■ Problem to work on:
Work through the listing below and state how many of its lines hold the word "bound". Give no other output.

** Opening Extracted records block **

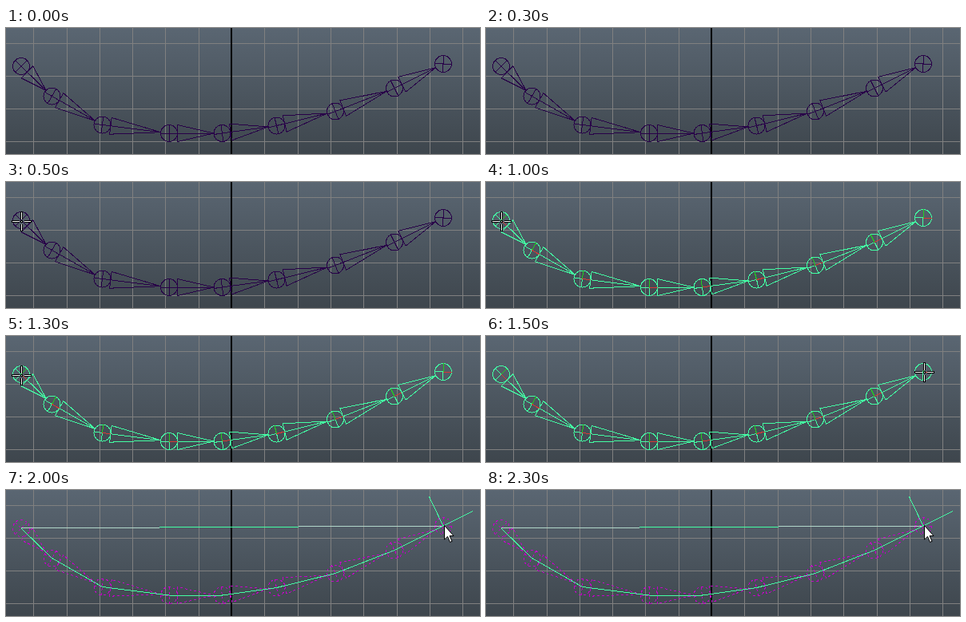
An HTML page for the animation above (2500 ms loop, 593 by 158 pixels).

```html
<!DOCTYPE html>
<html lang="en">
<head>
<meta charset="utf-8">
<title>Spline IK on a joint chain</title>
<style>
  html, body { margin: 0; width: 100%; height: 100%; overflow: hidden; }
  svg { display: block; width: 593px; height: 158px; background: linear-gradient(#5a6672, #3e464d); }
  svg { fill: none; shape-rendering: crispEdges; }
  .step { opacity: 0; stroke: currentColor; animation: 2.5s step-end infinite; }
  #idle { color: #280048; animation-name: idle; }
  #selected { color: #43ffa3; animation-name: selected; }
  #bound { color: #c400c8; stroke-dasharray: 3 3; animation-name: bound; }
  #handle { color: #43ffa3; animation-name: bound; }
  #pickRoot { animation-name: pickRoot; }
  #pickEnd { animation-name: pickEnd; }
  @keyframes idle { 0% { opacity: 1 } 40%, 100% { opacity: 0 } }
  @keyframes selected { 0% { opacity: 0 } 40% { opacity: 1 } 80%, 100% { opacity: 0 } }
  @keyframes bound { 0% { opacity: 0 } 80%, 100% { opacity: 1 } }
  @keyframes pickRoot { 0% { opacity: 0 } 20% { opacity: 1 } 60%, 100% { opacity: 0 } }
  @keyframes pickEnd { 0% { opacity: 0 } 60% { opacity: 1 } 80%, 100% { opacity: 0 } }
</style>
</head>
<body>
<svg viewBox="0 0 593 158">
  <defs>
    <g id="cross">
      <path d="M-12.5 0H-3M3 0H12.5M0-12.5V-3M0 3V12.5" stroke="#000" stroke-width="3"/>
      <path d="M-11.5 0H-3M3 0H11.5M0-11.5V-3M0 3V11.5" stroke="#fff"/>
      <path d="M-1.5 0H1.5" stroke="#000" stroke-width="3"/>
      <path d="M-.5 0H.5" stroke="#fff"/>
    </g>
  </defs>
  <path id="grid" stroke="#808080"/>
  <path d="M282 0V158" stroke="#000" stroke-width="2"/>
  <g id="idle" class="step"></g>
  <g id="selected" class="step"></g>
  <g id="bound" class="step"></g>
  <g id="handle" class="step">
    <path d="M19 47.5H192M366 45.5H546" stroke="#b2d8ca"/>
    <path d="M192 46.5H366M529.5 8.5L547 45L584 26.5"/>
    <path id="curve"/>
    <path d="M548.5 44.5V62L552.5 58.3L555.5 65.5L558 64.3L555 57.5H560Z"
          fill="#fff" stroke="#000" shape-rendering="auto"/>
  </g>
  <g id="pickRoot" class="step"><use href="#cross" x="19.5" y="49.5"/></g>
  <g id="pickEnd" class="step"><use href="#cross" x="548.5" y="45.5"/></g>
</svg>
<script>
  const R = 10.5;
  const joints = [[19, 48], [57.5, 85.5], [120.5, 121.5], [204, 132], [270.5, 132],
                  [338.5, 122.5], [412, 104.5], [486, 75.5], [547, 45]];
  const el = id => document.getElementById(id);

  // Point at local offset (x, y) in a frame rotated by angle a
  const at = ([px, py], a, x, y) =>
    `${(px + x * Math.cos(a) - y * Math.sin(a)).toFixed(1)} ${(py + x * Math.sin(a) + y * Math.cos(a)).toFixed(1)}`;
  const line = (p, a, x1, y1, x2, y2) => `M${at(p, a, x1, y1)}L${at(p, a, x2, y2)}`;

  let rings = '', bones = '', axes = '', xAxes = '', yAxes = '';
  joints.forEach((p, i) => {
    const next = joints[i + 1];
    const a = next ? Math.atan2(next[1] - p[1], next[0] - p[0]) : 0.09;
    rings += `<circle cx="${p[0]}" cy="${p[1]}" r="${R}"/>`;
    axes += line(p, a, -R, 0, R, 0) + line(p, a, 0, -R, 0, R);
    xAxes += line(p, a, 0, 0, R, 0);
    yAxes += line(p, a, 0, 0, 0, -R);
    if (next) {
      const tip = Math.hypot(next[0] - p[0], next[1] - p[1]) - R;
      bones += `M${at(p, a, R, -R)}L${at(p, a, R, R)}L${at(p, a, tip, 0)}Z` + line(p, a, R, 0, tip, 0);
    }
  });

  const chain = rings + `<path d="${bones}${axes}"/>`;
  el('idle').innerHTML = el('bound').innerHTML = chain;
  el('selected').innerHTML = rings + `<path d="${bones}"/><path d="${axes}"/>` +
    `<path d="${xAxes}" stroke="#d83a35"/><path d="${yAxes}" stroke="#20d020"/>`;
  el('curve').setAttribute('d', 'M' + joints.map(p => p.join(' ')).join('L'));

  let grid = '';
  for (let i = -6; i <= 7; i++) grid += `M${Math.round(282 + i * 41.3) + .5} 0V158`;
  for (let i = 0; i < 4; i++) grid += `M0 ${19.5 + i * 41}H593`;
  el('grid').setAttribute('d', grid);
</script>
</body>
</html>
```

** Closing Extracted records block **

■ Task response:
5